The Deanston Scottish Crime Book of the year
Bloody Scotland Crime Writing Festival and Deanston Distillery are delighted to announce the shortlist for the third annual Deanston Scottish Crime Book of the Year.
The award, which recognises excellence in Scottish crime writing, includes a prize of £1000 and nation-wide promotion in Waterstone’s, will be announced at a gala event on Saturday 20 September as part of the Bloody Scotland Crime Writing Festival. The previous winners are Malcolm Mackay with How A Gunman Says Goodbye in 2013 and Charles Cumming with A Foreign Country in 2012.
The shortlist, which was chosen by a panel of readers from a longlist of 49 books, is as follows:
- Chris Brookmyre, Flesh Wounds
- Neil Broadfoot, Falling Fast
- Natalie Haynes, The Amber Fury
- Peter May, Entry Island
- Louise Welsh, A Lovely Way To Burn
- Nicola White, In The Rosary Garden
Magnus Linklater, journalist and former newspaper editor; Angie Crawford, Scottish Buyer, Waterstones, and Jenny Niven, Portfolio Manager for Literature, Creative Scotland, form the 2014 Deanston panel of judges.
Dom Hastings, Festival Manager, Bloody Scotland, said:
“We are delighted to be working with Deanston again on what is increasingly one of the most prestigious prizes on the Scottish literary scene – and especially given that the lineup this year is so strong.

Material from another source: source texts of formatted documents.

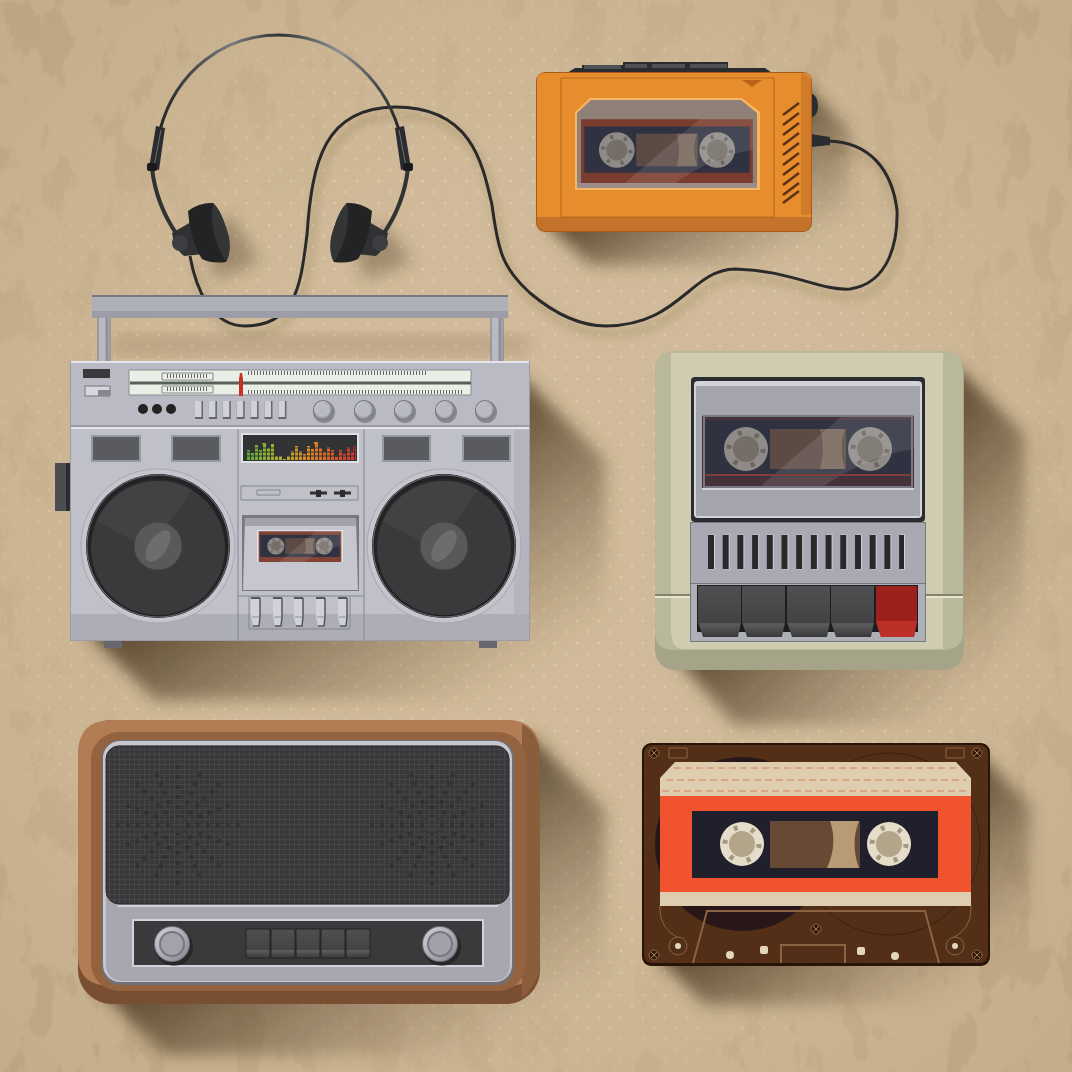
<!DOCTYPE html>
<html lang="en">
<head>
<meta charset="utf-8">
<title>Retro audio players</title>
<style>
:root{--paper:#d0ba99;--ink:#2b2c2f;--coal:#3a3a3c;--steel:#b9bac3;--steel-light:#d5d6de;--steel-dark:#85868f;--orange:#e88d2d;--orange-dark:#b9641a;--beige:#cfccb0;--beige-dark:#a5a488;--wood-dark:#7a4f31;--brown:#532f17;--trim:#8a6442;--cream:#dfcdb0;--red:#f2532f}
html,body{margin:0;width:1072px;height:1072px;overflow:hidden;background:var(--paper)}
svg{display:block}
.coal{fill:var(--coal)}.ink{fill:var(--ink)}
.steel{fill:var(--steel)}.steel-light{fill:var(--steel-light)}.steel-dark{fill:var(--steel-dark)}
.line{fill:none;stroke:var(--steel-dark)}
.trim{fill:none;stroke:var(--trim)}
.cast{fill:url(#castFade);filter:url(#soft)}
</style>
</head>
<body>
<svg width="1072" height="1072" viewBox="0 0 1072 1072" role="img" aria-label="Headphones, cassette players, radio, boombox and cassette on old paper">
<defs>
<radialGradient id="paperLight" r=".72"><stop offset=".45" stop-color="#d0ba99"/><stop offset="1" stop-color="#c3ac89"/></radialGradient>
<radialGradient id="edgeOnly" r=".7"><stop offset=".55"/><stop offset=".9" stop-color="#fff"/></radialGradient>
<mask id="edges"><rect width="1072" height="1072" fill="url(#edgeOnly)"/></mask>
<radialGradient id="centreOnly" r=".6"><stop offset=".6" stop-color="#fff"/><stop offset="1"/></radialGradient>
<mask id="centre"><rect width="1072" height="1072" fill="url(#centreOnly)"/></mask>
<pattern id="dots" width="22" height="22" patternUnits="userSpaceOnUse"><path d="M5 5h0M16 16h0" stroke="#dfccac" stroke-width="3" stroke-linecap="round"/></pattern>
<filter id="stains" x="0" y="0" width="1" height="1" color-interpolation-filters="sRGB"><feTurbulence type="fractalNoise" baseFrequency=".03 .014" numOctaves="5" seed="8"/><feColorMatrix values="0 0 0 0 .68  0 0 0 0 .59  0 0 0 0 .44  14 0 0 0 -7.8"/></filter>
<filter id="soft" x="-.2" y="-.2" width="1.4" height="1.4"><feGaussianBlur stdDeviation="8"/></filter>
<filter id="cordShade" x="-.1" y="-.1" width="1.2" height="1.3"><feDropShadow dx="4" dy="8" stdDeviation="4" flood-color="#4a341c" flood-opacity=".35"/></filter>
<linearGradient id="castFade" x2="1" y2="1"><stop offset=".45" stop-color="#4a3823" stop-opacity=".8"/><stop offset=".88" stop-color="#6b553a" stop-opacity="0"/></linearGradient>
<linearGradient id="key" x2="0" y2="1"><stop stop-color="#505052"/><stop offset=".72" stop-color="#434345"/><stop offset=".74" stop-color="#5d5d60"/><stop offset="1" stop-color="#39393b"/></linearGradient>
<linearGradient id="knobFill" x2="1" y2="1"><stop stop-color="#d3d4da"/><stop offset="1" stop-color="#85868f"/></linearGradient>
<linearGradient id="hoop"><stop stop-color="#242527"/><stop offset=".3" stop-color="#777a7f"/><stop offset=".5" stop-color="#303133"/><stop offset=".75" stop-color="#8d9094"/><stop offset="1" stop-color="#242527"/></linearGradient>
<linearGradient id="spectrum"><stop stop-color="#5fae35"/><stop offset=".3" stop-color="#a8b32e"/><stop offset=".55" stop-color="#e28a25"/><stop offset="1" stop-color="#d2322b"/></linearGradient>
<pattern id="weave" width="5" height="5" patternUnits="userSpaceOnUse"><rect width="5" height="5" fill="#454548"/><rect width="4" height="4" fill="#38383a"/></pattern>
<g id="reel"><circle r="22" fill="#e5ddca"/><circle r="17" fill="none" stroke="#a4977e" stroke-width="5" stroke-dasharray="4 13.8"/><circle r="13" fill="#b3a58a"/></g>
<g id="deck">
<path d="M-106-38H106V41H-106Z" fill="var(--shell)"/><path d="M-102-29H102V28H-102Z" fill="#303242"/>
<path d="M-38-20H38V20H-38Z" fill="#5c4b45"/><path d="M12-20H37Q30 0 37 20H12Q18 0 12-20Z" fill="#77665b"/>
<g opacity=".52"><use href="#reel" x="-62"/><use href="#reel" x="62"/></g>
<path d="M-52 41L40-38H106V0Q60 6 10 41Z" fill="#fff" opacity=".1"/>
</g>
<g id="knob"><circle cx="1" cy="2" r="11" fill="#55565d" opacity=".5"/><circle r="10" fill="#74757e"/><circle r="9" fill="url(#knobFill)"/><circle r="7" class="steel"/></g>
<g id="dialKnob"><circle cx="2" cy="3" r="19" fill="#151516" opacity=".5"/><circle r="18" fill="#6b6c74"/><circle r="17" fill="url(#knobFill)"/><circle r="13" fill="#76777e"/><circle r="11" fill="#a1a2aa"/></g>
<g id="speaker"><circle r="77" fill="#c4c5cd" stroke="#a6a7b0"/><circle r="72" fill="#222324"/><circle r="71" fill="none" stroke="#6b6c70"/><circle cy="2" r="67" class="coal"/><path d="M-62-25A67 67 0 0 1 35-57L10-22Q-15-30-24-5Z" fill="#fff" opacity=".04"/><circle r="24" fill="#59595c" stroke="#444447"/><ellipse rx="9" ry="18" transform="rotate(35)" fill="#6d6d70"/></g>
<g id="pianoKey"><path d="M0 1H9V20L8 29H2L0 20Z" fill="#d0d1d9"/><path d="M0 1H9" stroke="#55565d" stroke-width="2"/><path d="M9 1V20L8 29H2" fill="none" stroke="#55565d" stroke-width="1.5"/><path d="M1 20H8" stroke="#8e8f98"/></g>
<g id="earpiece">
<path d="M159 127L152 168Q156 205 178 236" fill="none" stroke="#303235" stroke-width="4"/><path d="M156 126L165 128 159 170 149 168Z" class="ink"/><path d="M161 130L154 166" stroke="#6d7074"/><rect x="147" y="163" width="10" height="8" rx="2" fill="#191a1b"/>
<path d="M172 233L191 222 204 254 184 256Q174 248 172 233Z" fill="#303133"/><circle cx="180" cy="243" r="8" fill="#3c3e41"/>
<path d="M188 211Q200 202 213 203Q222 211 229 238Q231 254 226 262Q212 264 202 259Q190 240 188 211Z" fill="#222325"/><path d="M213 203Q222 211 229 238Q231 254 226 262Q208 234 213 203Z" fill="#343537"/>
</g>
<g id="screw"><circle r="5" fill="#321a0c" stroke="#8a6442"/><path d="M-3-3L3 3M3-3L-3 3" stroke="#a07d5b"/></g>
<path id="burst" stroke="#29292b" stroke-width="4" stroke-dasharray="4 6" d="M-62 0H-8M62 0H8M0-60V-8M0 60V8M-42-42L-6-6M42 42L6 6M-42 42L-6 6M42-42L6-6M-52-20L-15-6M52 20L15 6M-52 20L-15 6M52-20L15-6M-22-52L-6-15M22 52L6 15M-22 52L-6 15M22-52L6-15"/>
</defs>

<g id="paper"><rect width="1072" height="1072" fill="url(#paperLight)"/><rect width="1072" height="1072" fill="url(#dots)" mask="url(#centre)" opacity=".8"/><g mask="url(#edges)"><rect width="1072" height="1072" filter="url(#stains)" opacity=".32"/></g></g>

<g id="cast-shadows">
<path class="cast" d="M545 222L800 80 850 130V265H590Z"/>
<path class="cast" d="M85 630L520 375 605 460V700H155Z"/>
<path class="cast" d="M670 650L955 365 1025 435V725H735Z"/>
<path class="cast" d="M95 985L530 735 605 810V1055H165Z"/>
<path class="cast" d="M655 955L980 755 1030 805V1005H705Z"/>
<path d="M112 335H528V355H112Z" fill="#6b5236" opacity=".2" filter="url(#soft)"/>
<path d="M205 235L230 215 260 262 215 280ZM350 235L385 225 412 262 365 280Z" fill="#4b3822" opacity=".35" filter="url(#soft)"/>
</g>

<g id="headphones">
<path filter="url(#cordShade)" fill="none" stroke="#292a2c" stroke-width="3" d="M190 256C196 290 212 326 245 326C298 326 301 280 307 235C312 160 325 108 395 107C470 107 482 160 492 205C498 250 502 268 530 293C562 320 588 326 606 326C680 325 690 270 735 269C790 270 820 291 850 289C890 283 898 240 897 210C892 170 870 142 828 141"/>
<path d="M160 130C176 70 225 35 279 35C335 35 382 75 399 130" fill="none" stroke="url(#hoop)" stroke-width="3"/>
<use href="#earpiece"/><use href="#earpiece" transform="matrix(-1 0 0 1 560 0)"/>
</g>

<g id="portable-player">
<path d="M567 73L575 68H582V65H623V62H728V68H765L772 73Z" class="ink"/><path d="M584 67H621M625 66H647M652 66H685M690 66H727" stroke="#505155" stroke-width="4"/>
<path d="M811 93Q818 96 818 106Q818 115 811 118ZM811 134L830 137V145L811 147Z" class="ink"/>
<rect x="536" y="72" width="276" height="160" rx="9" fill="#a85b1d"/><rect x="537" y="73" width="274" height="158" rx="8" fill="#c4742a"/><path d="M537 81Q537 73 545 73H803Q811 73 811 81V217H537Z" fill="var(--orange)"/><path d="M801 74Q811 75 811 84V214Q804 216 801 214Z" fill="#d17a27"/>
<path d="M561 78V217M774 78V217M561 78H774M561 217H774" stroke="var(--orange-dark)"/>
<path d="M590 98H742L760 112V190H575V112Z" fill="#f7b662"/><path d="M591 100H741L757 113V187H577V113Z" fill="#8f8178"/>
<use href="#deck" transform="translate(667 150) scale(.81)" style="--shell:#7a3c2e"/>
<path d="M577 183H757V188H577Z" fill="#9c8d8a"/>
<path d="M742 80H762L752 87Z" fill="var(--orange-dark)"/>
<path d="M783 115L799 103m-16 22l16-12m-16 22l16-12m-16 22l16-12m-16 22l16-12m-16 22l16-12m-16 22l16-12m-16 22l16-12m-16 22l16-12m-16 20l16-12" stroke="#5c3215" stroke-width="2.5"/>
</g>

<g id="boombox">
<path d="M98 316H110V362H98ZM491 316H503V362H491Z" class="steel" stroke="#7b7c85"/><path d="M107 317V361M500 317V361" stroke="#8e8f98" stroke-width="3"/>
<path d="M92 296H508V318H92Z" fill="#9c9da6"/><path d="M92 296H508V311H92Z" fill="#aeb0b8"/><path d="M92 296H508" stroke="#777882" stroke-width="2"/>
<path d="M55 463H72V511H55Z" fill="#4c4d51"/><path d="M66 463H71V511H66Z" class="ink"/><path d="M104 640H122V648H104ZM479 640H497V648H479Z" fill="#66676f"/>
<path d="M70 361H530V641H70Z" fill="#9b9ca5"/><path d="M71 363H529V425H71Z" class="steel"/><path d="M71 429H529V614H71Z" fill="#bfc0c8"/><path d="M71 614H529V640H71Z" fill="#acadb7"/><path d="M71 428H529M71 362H529" stroke="#e5e6eb" stroke-width="2"/><path d="M514 430H529V614H514Z" fill="#b4b5be"/>
<path d="M83 369H110V378H83Z" class="coal"/><path d="M85 386H110V396H85Z" class="steel-light" stroke="#777"/><path d="M98 390H110V396H98Z" class="steel-dark"/>
<path d="M129 370H471V395H129Z" fill="#e9efe4" stroke="#8b8c94"/><path d="M130 383H471" stroke="#56605b" stroke-width="3"/>
<path d="M248 373H428M248 392H462M167 376H208M167 389H208" stroke="#666" stroke-width="4" stroke-dasharray="1 2"/><path d="M162 373H213V380H162ZM162 386H213V393H162Z" class="line"/><path d="M240 373H242L243 379V396H239V379Z" fill="#c7312a"/>
<path d="M143 409h0m14 0h0m14 0h0" stroke="#222" stroke-width="10" stroke-linecap="round"/>
<path d="M195 410H287" stroke="#64656d" stroke-width="18" stroke-dasharray="8 5.9"/><path d="M195 409H287" stroke="#d0d1d8" stroke-width="16" stroke-dasharray="6.5 7.4"/>
<use href="#knob" x="323" y="410"/><use href="#knob" x="364" y="410"/><use href="#knob" x="404" y="410"/><use href="#knob" x="445" y="410"/><use href="#knob" x="485" y="410"/>
<path d="M92 436H140V461H92ZM172 436H220V461H172ZM383 436H430V461H383ZM463 436H510V461H463Z" fill="#595b5e" stroke="#989aa3" stroke-width="2"/>
<path d="M238 429V640M364 429V640" class="line"/>
<path d="M242 434H358V462H242Z" fill="#323335" stroke="#e0e1e7" stroke-width="2"/>
<path fill="url(#spectrum)" d="M246 460V450H250V453H254V445H258V450H262V443H266V448H270V444H274V456H282V459H286V456H290V451H294V446H298V451H302V454H306V446H310V449H314V442H318V448H322V452H326V447H330V450H334V457H338V450H342V454H346V447H350V452H353V446H356V460Z"/><path d="M246 452H357" stroke="#323335" stroke-width="16" stroke-dasharray="1 3"/><path d="M246 448H357M246 452H357M246 456H357" stroke="#323335"/>
<path d="M241 486H358V500H241ZM257 490H280V495H257Z" class="line"/><path d="M310 493H327M334 493H351" stroke="#333" stroke-width="3"/><path d="M316 490H321V497H316ZM340 490H345V497H340Z" class="ink"/>
<path d="M242 515H359V591H242Z" fill="#777881"/><path d="M245 518H356L358 590H243Z" fill="#c5c6ce"/><path d="M245 518H356V526H245Z" fill="#a1a2ab"/><path d="M257 530H343V562H257Z" fill="#e2e3e8"/><use href="#deck" transform="translate(300 546) scale(.39)" style="--shell:#804335"/>
<path d="M238 596H249M350 596H364M249 596H350V629H249Z" class="line"/>
<use href="#pianoKey" x="251" y="597"/><use href="#pianoKey" x="273" y="597"/><use href="#pianoKey" x="294" y="597"/><use href="#pianoKey" x="316" y="597"/><use href="#pianoKey" x="338" y="597"/>
<use href="#speaker" x="158" y="546"/><use href="#speaker" x="444" y="546"/>
</g>

<g id="tape-recorder">
<rect x="655" y="351" width="309" height="319" rx="20" fill="var(--beige-dark)"/><path d="M655 371Q655 351 675 351H943Q963 351 963 371V632Q963 650 943 650H675Q655 650 655 632Z" fill="#bab89b"/><path d="M671 353H943V649H682Q671 648 671 630Z" fill="var(--beige)"/>
<path d="M655 595H691M925 595H963" stroke="#85846a" stroke-width="2"/><path d="M655 597H691M925 597H963" stroke="#e7e4ce" stroke-width="2"/>
<path d="M690 522H926V642H690Z" fill="#777880"/><path d="M691 523H925V583H691Z" fill="#a8a9b2"/><path d="M691 584H925V641H691Z" fill="#aeb0b8"/>
<rect x="691" y="377" width="234" height="145" rx="4" class="ink"/><rect x="694" y="381" width="228" height="137" rx="4" fill="#d1d2da"/><path d="M696 386H920V516H696Z" fill="#a3a4ae"/>
<use href="#deck" transform="translate(808 449)" style="--shell:#46323a"/><path d="M700 408H916V416H700Z" fill="#a3a4ae"/><path d="M704 416H912V487H704Z" fill="none" stroke="#777883" stroke-width="2"/><path d="M706 475H910" stroke="#863c37" stroke-width="2"/><path d="M702 489H914" stroke="#d1d2da" stroke-width="2"/>
<path d="M709 552H905" stroke="#d0d1d9" stroke-width="35" stroke-dasharray="6 8.7"/><path d="M708 552H904" stroke="#29292c" stroke-width="34" stroke-dasharray="6 8.7"/>
<path d="M697 585H918V632H697Z" fill="#1d1d1f"/>
<g fill="url(#key)"><path id="deckKey" d="M698 586H741V622L738 637H703L698 622Z"/><use href="#deckKey" x="44"/><use href="#deckKey" x="89"/><use href="#deckKey" x="133"/></g>
<path d="M876 586H917V622L914 637H881L876 622Z" fill="#9c211d"/><path d="M876 621H917L914 637H881Z" fill="#bd302a"/>
</g>

<g id="table-radio">
<rect x="78" y="720" width="462" height="284" rx="34" fill="var(--wood-dark)"/><path d="M78 754Q78 720 112 720H506Q540 720 540 754V956Q540 986 506 986H112Q78 986 78 956Z" fill="#b27d55"/><path d="M522 724Q540 734 540 756V966Q538 984 522 998Z" fill="#8a5d3c"/><rect x="91" y="732" width="435" height="259" rx="28" fill="#93623e"/>
<rect x="102" y="740" width="412" height="245" rx="18" fill="#6f7078"/><rect x="103" y="741" width="409" height="241" rx="17" fill="#c5c6ce"/><rect x="106" y="745" width="404" height="236" rx="15" fill="#a6a7b0"/>
<rect x="106" y="746" width="403" height="158" rx="13" fill="url(#weave)" stroke="#2c2d30"/><g opacity=".55"><use href="#burst" x="178" y="825"/><use href="#burst" x="432" y="825"/></g><path d="M118 906H498" stroke="#d0d1d9" stroke-width="2"/>
<path d="M133 920H483V966H133Z" class="coal" stroke="#d1d2da" stroke-width="2"/>
<g fill="url(#key)" stroke="#222"><path id="radioKey" d="M246 929H270V958H246Z"/><use href="#radioKey" x="25"/><use href="#radioKey" x="50"/><use href="#radioKey" x="75"/><use href="#radioKey" x="100"/></g>
<use href="#dialKnob" x="172" y="944"/><use href="#dialKnob" x="440" y="944"/>
</g>

<g id="cassette">
<rect x="642" y="743" width="348" height="223" rx="9" fill="#281409"/><rect x="644" y="745" width="344" height="218" rx="8" fill="var(--brown)"/>
<circle cx="742" cy="844" r="87" fill="#271718"/><circle cx="889" cy="844" r="91" fill="none" stroke="#3a200f"/>
<path d="M660 905V910Q660 928 678 938M971 905V910Q971 928 953 938M669 748H687V758H669ZM946 748H964V758H946Z" class="trim"/>
<path d="M675 762H956L971 778V906H660V778Z" fill="var(--cream)"/><path d="M674 768H958M666 780H966M662 791H970" stroke="#d3805e" stroke-dasharray="7 4"/><path d="M660 796H971V892H660Z" fill="var(--red)"/>
<path d="M692 811H938V878H692Z" fill="#20202c"/><path d="M770 821H860V868H770Z" fill="#664a36"/><path d="M830 821H859Q850 844 859 868H827Q838 844 830 821Z" fill="#b79b76"/>
<use href="#reel" x="742" y="844"/><use href="#reel" x="889" y="844"/>
<path d="M693 963L707 911H925L939 963M781 963V945H845V963" class="trim" stroke-width="2"/>
<g fill="#e4d5bd"><circle cx="730" cy="955" r="4"/><circle cx="895" cy="956" r="4"/><rect x="760" y="946" width="8" height="8" rx="2"/><rect x="857" y="947" width="8" height="8" rx="2"/><circle cx="678" cy="946" r="3"/><circle cx="955" cy="946" r="3"/></g>
<circle cx="678" cy="946" r="9" class="trim"/><circle cx="955" cy="946" r="9" class="trim"/>
<use href="#screw" x="654" y="753"/><use href="#screw" x="977" y="753"/><use href="#screw" x="654" y="955"/><use href="#screw" x="977" y="955"/><use href="#screw" x="816" y="929"/>
</g>
</svg>
</body>
</html>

Christopher Brookmyre, Peter May and Louise Welsh are well known to both Scottish and international audiences, but it’s great to be able to welcome Natalie Haynes, known for her work in television and comedy rather than writing, with her first novel, and brand new writers Neil Broadfoot and Nicola White. They’ve all written fantastic books, which take a variety of approaches to the whodunnit structure, whether they’re experimenting with form and darker tones, trying to get inside the mind of a disturbed teenager, creating a dystopian plague-ridden London, examining the murky underworld beneath Edinburgh’s political sheen, imagining reincarnation around the Highland Clearances or exploring the restrictions of convent school life. The strength and diversity of this year’s shortlist proves that Scottish crime writing is still burgeoning and pushing boundaries, whilst enthralling readers.”
Peter Semple, Retail and Facilities Manager at Deanston Distillery said:
“We are very proud to be involved with Bloody Scotland for the second year running. Our distillery thrives on the reputation of Scotland’s colourful history and this is a fitting partnership given Deanston’s connection with Scotland’s bloody past. It has been said that the infamous Burke and Hare’s accomplice, Helen McDougal, was spotted by a group of workers at Deanston Cotton Mills and taken down by an angry mob. Not only do we have a great historical connection, but our support for Bloody Scotland is also down to the calibre of entries the festival attracts each year, and this year’s shortlist is no different. We’re looking forward to finding out who will be awarded the coveted title of The Deanston Scottish Crime Book of the Year.”
Neil Broadfoot - “Being shortlisted for the Deanston is an absolute honour – and totally surreal. The crime-writing scene is bursting with incredible talent and great people at the moment, and to be plucked from all those superb writers to be shortlisted for the Book of the Year Award along with some of the biggest names in the business is a humbling experience. I’ve been a fan of Bloody Scotland as a reader since the festival began, so to be here now on the shortlist is just fantastic. Bloody brilliant, in fact!”
Chris Brookmyre - “It is an almighty validation to see Flesh Wounds on this shortlist. I believe that it is the most accomplished novel I have written, so having won plaudits for my earlier humorous work, it is particularly heartening to have the greater maturity and complexity of my more recent writing recognised.”
Natalie Haynes - “I’m thrilled that Amber Fury has made the Deanston shortlist. This book is - aside from being a psychological thriller - my love letter to Edinburgh. When I was writing it, I hoped very much that Scottish readers would see it as one of their own. I couldn’t be more proud or delighted.”
Peter May - “I’m honoured to be on the shortlist for the Deanston Scottish Crime Book prize which, in its third year is going from strength to strength.”
Louise Welsh - “I'm surprised and delighted to be nominated for the Deanston Scottish Crime Book of the Year Award, it's lovely to be part of an award that celebrates crime fiction in Scotland.”
Nicola White - “I’ve lived in Scotland for thirty years but today I’m feeling freshly adopted. It’s a huge honour to be nominated for the Deanston Prize with my first book, particularly among such talented company and given the mighty strengths of Scottish crime writing now.”